Guiding you through the real estate part of your life™

Commercial Sales, Leasing, and Consulting

Private Equity Real Estate Funds

Napa Valley and Vallejo, California

Who pays the commission?

Commissions and who represents whom can be confusing to sellers, but it is especially confusing to buyers. I am going to give you a quick, simplified primer on the relationships of a broker and the parties to a transaction.

I am afraid to count how many clients I may have lost or had the potential not to help because of the confusion with representation. Most recently I toured a winery I have available for sale with a potential buyer. I later discovered the same buyer toured another winery that was available for

sale with another broker...ouch!

After counseling the buyer I discovered he did not understand the relationship brokers have in representing a property for sale. But first, a broker can act on his own representing a seller or buyer in a transaction. A broker has agents working for him. An agent cannot act alone, but must work for a broker. So, when an agent is representing a client in a transaction it is on behalf of the broker.

Back to relationships and an example. A broker has a property listed for sale and the commission he and the seller agree to is 6% of the sales price. The broker agrees to split the commission with another broker that brings in a buyer (called the selling broker), which is negotiable, but is usually half. However, if the listing broker happens to find a buyer and sells the property himself, then he receives all the commission. This is called a dual agency and occurs quite often.

What many buyers do not understand is that even though you could go directly to the listing broker to purchase a property you are not required to do so in most cases. If the listing broker agrees to “cooperate” with other brokers, which most do, then a buyer can have her own representation and it does not cost her anything to do so.

A buyer having her own representation can be a good thing. It is a delicate balancing act for a listing broker to best represent the seller and the buyer in a transaction. A broker must have clear boundaries of what can and cannot be disclosed.
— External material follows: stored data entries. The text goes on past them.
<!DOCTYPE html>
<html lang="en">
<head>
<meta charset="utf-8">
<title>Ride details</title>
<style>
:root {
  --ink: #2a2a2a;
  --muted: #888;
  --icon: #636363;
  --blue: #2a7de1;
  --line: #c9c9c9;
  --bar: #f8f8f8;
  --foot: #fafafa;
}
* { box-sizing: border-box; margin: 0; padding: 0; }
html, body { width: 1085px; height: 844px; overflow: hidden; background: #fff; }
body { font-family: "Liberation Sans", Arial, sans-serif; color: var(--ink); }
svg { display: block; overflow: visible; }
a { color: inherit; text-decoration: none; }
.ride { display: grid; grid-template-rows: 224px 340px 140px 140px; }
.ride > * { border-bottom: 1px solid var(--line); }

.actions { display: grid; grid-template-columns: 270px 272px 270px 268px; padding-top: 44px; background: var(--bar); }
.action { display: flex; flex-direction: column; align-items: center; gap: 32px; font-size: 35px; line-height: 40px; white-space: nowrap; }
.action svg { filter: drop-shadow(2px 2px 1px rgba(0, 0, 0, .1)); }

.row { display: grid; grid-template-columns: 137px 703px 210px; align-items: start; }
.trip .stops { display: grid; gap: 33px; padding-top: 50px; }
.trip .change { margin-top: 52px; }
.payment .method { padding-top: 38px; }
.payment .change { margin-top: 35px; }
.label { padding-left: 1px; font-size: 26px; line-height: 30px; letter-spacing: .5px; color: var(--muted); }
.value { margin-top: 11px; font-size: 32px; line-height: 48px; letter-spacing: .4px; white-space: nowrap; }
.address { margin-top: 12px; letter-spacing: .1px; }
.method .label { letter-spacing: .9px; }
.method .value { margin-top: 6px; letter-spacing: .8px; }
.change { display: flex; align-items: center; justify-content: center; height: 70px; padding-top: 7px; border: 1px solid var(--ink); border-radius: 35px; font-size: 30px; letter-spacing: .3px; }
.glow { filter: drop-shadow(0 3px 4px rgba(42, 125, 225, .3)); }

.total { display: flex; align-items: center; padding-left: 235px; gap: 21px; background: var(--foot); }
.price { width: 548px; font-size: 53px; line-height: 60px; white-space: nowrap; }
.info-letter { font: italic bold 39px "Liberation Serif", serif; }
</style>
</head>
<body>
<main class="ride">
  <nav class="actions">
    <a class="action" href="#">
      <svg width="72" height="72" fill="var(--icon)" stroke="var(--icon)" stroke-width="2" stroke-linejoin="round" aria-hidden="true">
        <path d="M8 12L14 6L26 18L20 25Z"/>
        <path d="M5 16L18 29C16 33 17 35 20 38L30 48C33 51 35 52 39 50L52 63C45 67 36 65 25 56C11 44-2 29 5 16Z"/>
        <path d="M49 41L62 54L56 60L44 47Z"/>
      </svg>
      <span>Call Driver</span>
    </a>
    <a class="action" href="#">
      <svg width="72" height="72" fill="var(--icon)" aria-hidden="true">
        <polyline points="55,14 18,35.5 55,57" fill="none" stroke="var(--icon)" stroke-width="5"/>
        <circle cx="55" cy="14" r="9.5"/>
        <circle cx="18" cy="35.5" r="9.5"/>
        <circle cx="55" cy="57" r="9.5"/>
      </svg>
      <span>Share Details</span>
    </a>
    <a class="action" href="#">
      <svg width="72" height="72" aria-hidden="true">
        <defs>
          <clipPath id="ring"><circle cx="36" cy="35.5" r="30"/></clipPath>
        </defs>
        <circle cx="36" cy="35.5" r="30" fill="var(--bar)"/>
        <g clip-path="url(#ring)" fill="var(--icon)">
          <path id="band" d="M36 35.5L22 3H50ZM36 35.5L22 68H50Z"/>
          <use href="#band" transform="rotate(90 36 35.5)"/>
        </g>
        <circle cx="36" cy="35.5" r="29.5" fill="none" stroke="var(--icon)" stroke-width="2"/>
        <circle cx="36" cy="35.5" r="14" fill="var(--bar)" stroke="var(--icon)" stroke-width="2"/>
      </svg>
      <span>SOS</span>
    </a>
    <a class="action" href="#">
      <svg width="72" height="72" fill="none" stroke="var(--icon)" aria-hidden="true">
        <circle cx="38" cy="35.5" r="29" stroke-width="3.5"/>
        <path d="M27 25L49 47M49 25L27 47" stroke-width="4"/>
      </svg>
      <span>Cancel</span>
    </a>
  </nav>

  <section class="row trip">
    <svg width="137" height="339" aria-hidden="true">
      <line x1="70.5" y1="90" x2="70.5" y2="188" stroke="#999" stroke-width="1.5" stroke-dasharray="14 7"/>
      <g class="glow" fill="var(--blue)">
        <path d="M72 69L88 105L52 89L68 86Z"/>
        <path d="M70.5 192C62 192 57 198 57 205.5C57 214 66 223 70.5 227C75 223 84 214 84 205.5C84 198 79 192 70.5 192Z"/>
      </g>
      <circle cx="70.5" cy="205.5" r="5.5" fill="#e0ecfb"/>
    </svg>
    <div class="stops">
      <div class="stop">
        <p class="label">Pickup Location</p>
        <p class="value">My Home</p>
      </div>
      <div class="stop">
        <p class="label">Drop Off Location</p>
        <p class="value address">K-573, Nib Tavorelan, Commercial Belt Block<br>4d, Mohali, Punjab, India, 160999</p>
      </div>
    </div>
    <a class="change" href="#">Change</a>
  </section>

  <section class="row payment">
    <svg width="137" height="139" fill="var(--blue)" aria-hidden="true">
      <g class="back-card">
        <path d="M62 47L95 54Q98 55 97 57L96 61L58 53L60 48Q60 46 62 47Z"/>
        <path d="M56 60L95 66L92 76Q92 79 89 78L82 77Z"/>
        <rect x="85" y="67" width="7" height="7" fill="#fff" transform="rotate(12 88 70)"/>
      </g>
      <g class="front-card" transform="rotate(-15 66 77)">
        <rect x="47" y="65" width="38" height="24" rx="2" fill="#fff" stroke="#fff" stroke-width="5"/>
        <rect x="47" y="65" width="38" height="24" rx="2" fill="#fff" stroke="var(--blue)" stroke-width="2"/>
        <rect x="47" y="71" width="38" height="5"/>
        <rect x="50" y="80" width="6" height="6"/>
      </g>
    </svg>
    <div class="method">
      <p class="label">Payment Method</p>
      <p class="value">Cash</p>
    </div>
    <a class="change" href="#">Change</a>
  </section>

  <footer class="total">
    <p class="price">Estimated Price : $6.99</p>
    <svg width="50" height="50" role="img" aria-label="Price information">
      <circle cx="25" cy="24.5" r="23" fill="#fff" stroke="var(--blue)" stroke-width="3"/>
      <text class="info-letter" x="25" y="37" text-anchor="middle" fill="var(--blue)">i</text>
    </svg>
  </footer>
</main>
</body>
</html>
For example, all material defects in a property a broker learns about must be disclosed to a buyer. The fact that the seller is really anxious to sell and will take less cannot be disclosed. If the broker knew that a buyer was willing to pay more - cannot be disclosed to the seller. For complex transactions this could get complicated.

In commercial real estate, brokers often facilitate leases. The same structure exists in lease representation as well. A broker will list a property or a space in a property for lease. The owner and broker agree on a commission, which is usually a percentage of total rent paid over the term of the lease. Again, a broker can represent the property owner (landlord), tenant or both. If two brokers are involved, the commission is split.

Still confused about broker representation and commission? Give me a call, send me an email or enter a comment below.

An ACRES Real Estate Services, Inc. Company